= Description of the task =
Would you write out every record that follows exactly, with the pictures left out?

START Material provided

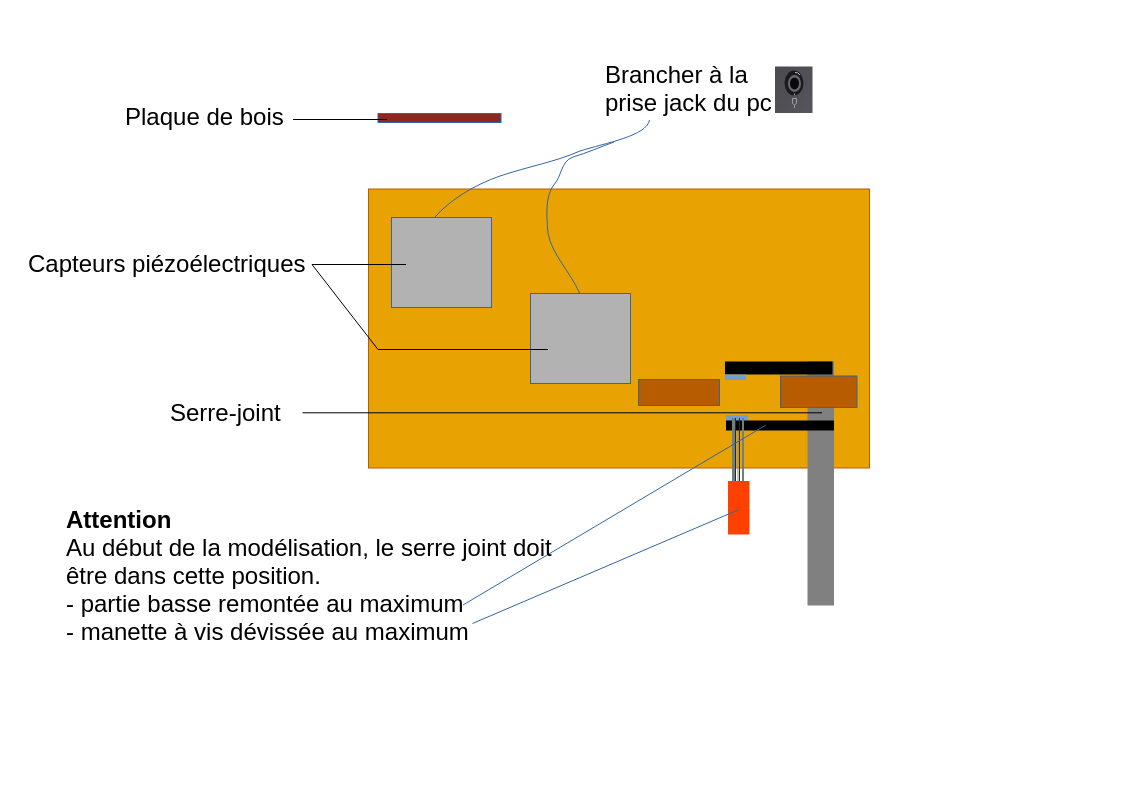
<!DOCTYPE html>
<html lang="fr">
<head>
<meta charset="utf-8">
<title>Schéma de montage : capteurs et serre-joint</title>
<style>
  :root {
    --paper: #ffffff;
    --ink: #000000;
    --board: #e8a202;
    --board-edge: #b85c00;
    --sensor: #b2b2b2;
    --outline: #3465a4;
    --block: #b85c00;
    --plate: #8d281e;
    --rail: #808080;
    --pad: #729fcf;
    --handle: #ff4000;
  }
  * { box-sizing: border-box; }
  html, body { margin: 0; overflow: hidden; }
  .diagram {
    position: relative;
    width: 1123px;
    height: 794px;
    overflow: hidden;
    background: var(--paper);
    color: var(--ink);
    font: 24px/28px "Liberation Sans", Arial, sans-serif;
  }
  .drawing { position: absolute; inset: 0; display: block; }
  .label { position: absolute; margin: 0; white-space: nowrap; }
  .label-plate { left: 125px; top: 103px; }
  .label-jack { left: 605px; top: 61px; }
  .label-sensors { left: 28px; top: 250px; }
  .label-clamp { left: 170px; top: 399px; }
  .warning { left: 66px; top: 506px; }
  .warning h2 { margin: 0; font-size: inherit; font-weight: 700; }
  .warning p { margin: 0; }

  .board { fill: var(--board); stroke: var(--board-edge); }
  .sensor { fill: var(--sensor); stroke: var(--outline); }
  .block { fill: var(--block); stroke: var(--outline); }
  .plate { fill: var(--plate); stroke: var(--outline); }
  .rail { fill: var(--rail); }
  .jaw { fill: var(--ink); }
  .pad { fill: var(--pad); }
  .handle { fill: var(--handle); }
  .leader, .cable, .pointer, .screw { fill: none; stroke-width: 1; }
  .leader { stroke: var(--ink); }
  .cable, .pointer { stroke: var(--outline); }
</style>
</head>
<body>
<main class="diagram">
  <svg class="drawing" width="1123" height="794" viewBox="0 0 1123 794">
    <defs>
      <linearGradient id="panel" x1="0" y1="0" x2="1" y2="1">
        <stop offset="0" stop-color="#4a4a50"/>
        <stop offset="1" stop-color="#55555b"/>
      </linearGradient>
    </defs>

    <rect class="board" x="368.5" y="189" width="501" height="279"/>
    <rect class="plate" x="378" y="113.5" width="123" height="9"/>

    <g class="sensors">
      <rect class="sensor" x="391.5" y="217.5" width="100" height="90"/>
      <rect class="sensor" x="530.5" y="293.5" width="100" height="90"/>
    </g>

    <g class="clamp">
      <rect class="rail" x="807.5" y="361" width="26.5" height="244.5"/>
      <rect class="jaw" x="725" y="361.5" width="107.5" height="13"/>
      <rect class="pad" x="725" y="374.5" width="21" height="5.5"/>
      <rect class="block" x="638.5" y="379.5" width="81" height="26"/>
      <rect class="block" x="780.5" y="376" width="76.5" height="31.5"/>
      <rect class="pad" x="726" y="415" width="22" height="6"/>
      <rect class="jaw" x="726" y="420.5" width="108" height="10"/>
      <g class="screw">
        <path d="M733.5 418V481" stroke="#6f8083" stroke-width="3"/>
        <path d="M743 418V481" stroke="#6f8083" stroke-width="2"/>
        <path d="M735.5 418V481M739.5 418V481" stroke="#2b2a20"/>
        <path d="M738 431V481" stroke="#8a8a72"/>
      </g>
      <rect class="handle" x="728" y="481" width="21.5" height="53.5"/>
    </g>

    <g class="cables">
      <path class="cable" d="M435 217C450 200 474 185 500 176C530 166 555 162 580 151C605 143 647 136 649.5 120"/>
      <path class="cable" d="M579.5 293C571 273 551 253 548 233C546 213 546 196 553 186C563 175 560 162 573 157C587 153 600 147 614 142"/>
    </g>

    <g class="leaders">
      <path class="leader" d="M293 119.5H387"/>
      <path class="leader" d="M406 264.5H312L378 349.5H548"/>
      <path class="leader" d="M302.5 412.8H822"/>
    </g>

    <g class="pointers">
      <path class="pointer" d="M463 605L766 425"/>
      <path class="pointer" d="M472.5 623.5L738 510"/>
    </g>

    <g role="img" aria-label="Photo de la prise jack d’un ordinateur">
      <rect x="775" y="66.5" width="37.5" height="46.5" fill="url(#panel)"/>
      <ellipse cx="794" cy="83" rx="9.5" ry="12.5" fill="#1b1b1e"/>
      <ellipse cx="794.5" cy="83.5" rx="6.5" ry="8.5" fill="#68686d"/>
      <ellipse cx="794.5" cy="83.5" rx="4.5" ry="6" fill="#08080a"/>
      <path d="M795 72.5Q798 72 800 75" fill="none" stroke="#bcbcc2"/>
      <path d="M792.5 98.500h4v5q-2 3-4 0zM794.500 105v3M794.500 93.500v2" fill="none" stroke="#9c9ca2"/>
    </g>
  </svg>

  <p class="label label-plate">Plaque de bois</p>
  <p class="label label-jack">Brancher à la<br>prise jack du pc</p>
  <p class="label label-sensors">Capteurs piézoélectriques</p>
  <p class="label label-clamp">Serre-joint</p>
  <section class="label warning">
    <h2>Attention</h2>
    <p>Au début de la modélisation, le serre joint doit<br>être dans cette position.</p>
    <p>- partie basse remontée au maximum</p>
    <p>- manette à vis dévissée au maximum</p>
  </section>
</main>
</body>
</html>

END Material provided

= Solution =
<!DOCTYPE html>
<html lang="fr">
<head>
<meta charset="utf-8">
<title>Schéma de montage : capteurs et serre-joint</title>
<style>
  :root {
    --paper: #ffffff;
    --ink: #000000;
    --board: #e8a202;
    --board-edge: #b85c00;
    --sensor: #b2b2b2;
    --outline: #3465a4;
    --block: #b85c00;
    --plate: #8d281e;
    --rail: #808080;
    --pad: #729fcf;
    --handle: #ff4000;
  }
  * { box-sizing: border-box; }
  html, body { margin: 0; overflow: hidden; }
  .diagram {
    position: relative;
    width: 1123px;
    height: 794px;
    overflow: hidden;
    background: var(--paper);
    color: var(--ink);
    font: 24px/28px "Liberation Sans", Arial, sans-serif;
  }
  .drawing { position: absolute; inset: 0; display: block; }
  .label { position: absolute; margin: 0; white-space: nowrap; }
  .label-plate { left: 125px; top: 103px; }
  .label-jack { left: 605px; top: 61px; }
  .label-sensors { left: 28px; top: 250px; }
  .label-clamp { left: 170px; top: 399px; }
  .warning { left: 66px; top: 506px; }
  .warning h2 { margin: 0; font-size: inherit; font-weight: 700; }
  .warning p { margin: 0; }

  .board { fill: var(--board); stroke: var(--board-edge); }
  .sensor { fill: var(--sensor); stroke: var(--outline); }
  .block { fill: var(--block); stroke: var(--outline); }
  .plate { fill: var(--plate); stroke: var(--outline); }
  .rail { fill: var(--rail); }
  .jaw { fill: var(--ink); }
  .pad { fill: var(--pad); }
  .handle { fill: var(--handle); }
  .leader, .cable, .pointer, .screw { fill: none; stroke-width: 1; }
  .leader { stroke: var(--ink); }
  .cable, .pointer { stroke: var(--outline); }
</style>
</head>
<body>
<main class="diagram">
  <svg class="drawing" width="1123" height="794" viewBox="0 0 1123 794">
    <defs>
      <linearGradient id="panel" x1="0" y1="0" x2="1" y2="1">
        <stop offset="0" stop-color="#4a4a50"/>
        <stop offset="1" stop-color="#55555b"/>
      </linearGradient>
    </defs>

    <rect class="board" x="368.5" y="189" width="501" height="279"/>
    <rect class="plate" x="378" y="113.5" width="123" height="9"/>

    <g class="sensors">
      <rect class="sensor" x="391.5" y="217.5" width="100" height="90"/>
      <rect class="sensor" x="530.5" y="293.5" width="100" height="90"/>
    </g>

    <g class="clamp">
      <rect class="rail" x="807.5" y="361" width="26.5" height="244.5"/>
      <rect class="jaw" x="725" y="361.5" width="107.5" height="13"/>
      <rect class="pad" x="725" y="374.5" width="21" height="5.5"/>
      <rect class="block" x="638.5" y="379.5" width="81" height="26"/>
      <rect class="block" x="780.5" y="376" width="76.5" height="31.5"/>
      <rect class="pad" x="726" y="415" width="22" height="6"/>
      <rect class="jaw" x="726" y="420.5" width="108" height="10"/>
      <g class="screw">
        <path d="M733.5 418V481" stroke="#6f8083" stroke-width="3"/>
        <path d="M743 418V481" stroke="#6f8083" stroke-width="2"/>
        <path d="M735.5 418V481M739.5 418V481" stroke="#2b2a20"/>
        <path d="M738 431V481" stroke="#8a8a72"/>
      </g>
      <rect class="handle" x="728" y="481" width="21.5" height="53.5"/>
    </g>

    <g class="cables">
      <path class="cable" d="M435 217C450 200 474 185 500 176C530 166 555 162 580 151C605 143 647 136 649.5 120"/>
      <path class="cable" d="M579.5 293C571 273 551 253 548 233C546 213 546 196 553 186C563 175 560 162 573 157C587 153 600 147 614 142"/>
    </g>

    <g class="leaders">
      <path class="leader" d="M293 119.5H387"/>
      <path class="leader" d="M406 264.5H312L378 349.5H548"/>
      <path class="leader" d="M302.5 412.8H822"/>
    </g>

    <g class="pointers">
      <path class="pointer" d="M463 605L766 425"/>
      <path class="pointer" d="M472.5 623.5L738 510"/>
    </g>

    <g role="img" aria-label="Photo de la prise jack d’un ordinateur">
      <rect x="775" y="66.5" width="37.5" height="46.5" fill="url(#panel)"/>
      <ellipse cx="794" cy="83" rx="9.5" ry="12.5" fill="#1b1b1e"/>
      <ellipse cx="794.5" cy="83.5" rx="6.5" ry="8.5" fill="#68686d"/>
      <ellipse cx="794.5" cy="83.5" rx="4.5" ry="6" fill="#08080a"/>
      <path d="M795 72.5Q798 72 800 75" fill="none" stroke="#bcbcc2"/>
      <path d="M792.5 98.500h4v5q-2 3-4 0zM794.500 105v3M794.500 93.500v2" fill="none" stroke="#9c9ca2"/>
    </g>
  </svg>

  <p class="label label-plate">Plaque de bois</p>
  <p class="label label-jack">Brancher à la<br>prise jack du pc</p>
  <p class="label label-sensors">Capteurs piézoélectriques</p>
  <p class="label label-clamp">Serre-joint</p>
  <section class="label warning">
    <h2>Attention</h2>
    <p>Au début de la modélisation, le serre joint doit<br>être dans cette position.</p>
    <p>- partie basse remontée au maximum</p>
    <p>- manette à vis dévissée au maximum</p>
  </section>
</main>
</body>
</html>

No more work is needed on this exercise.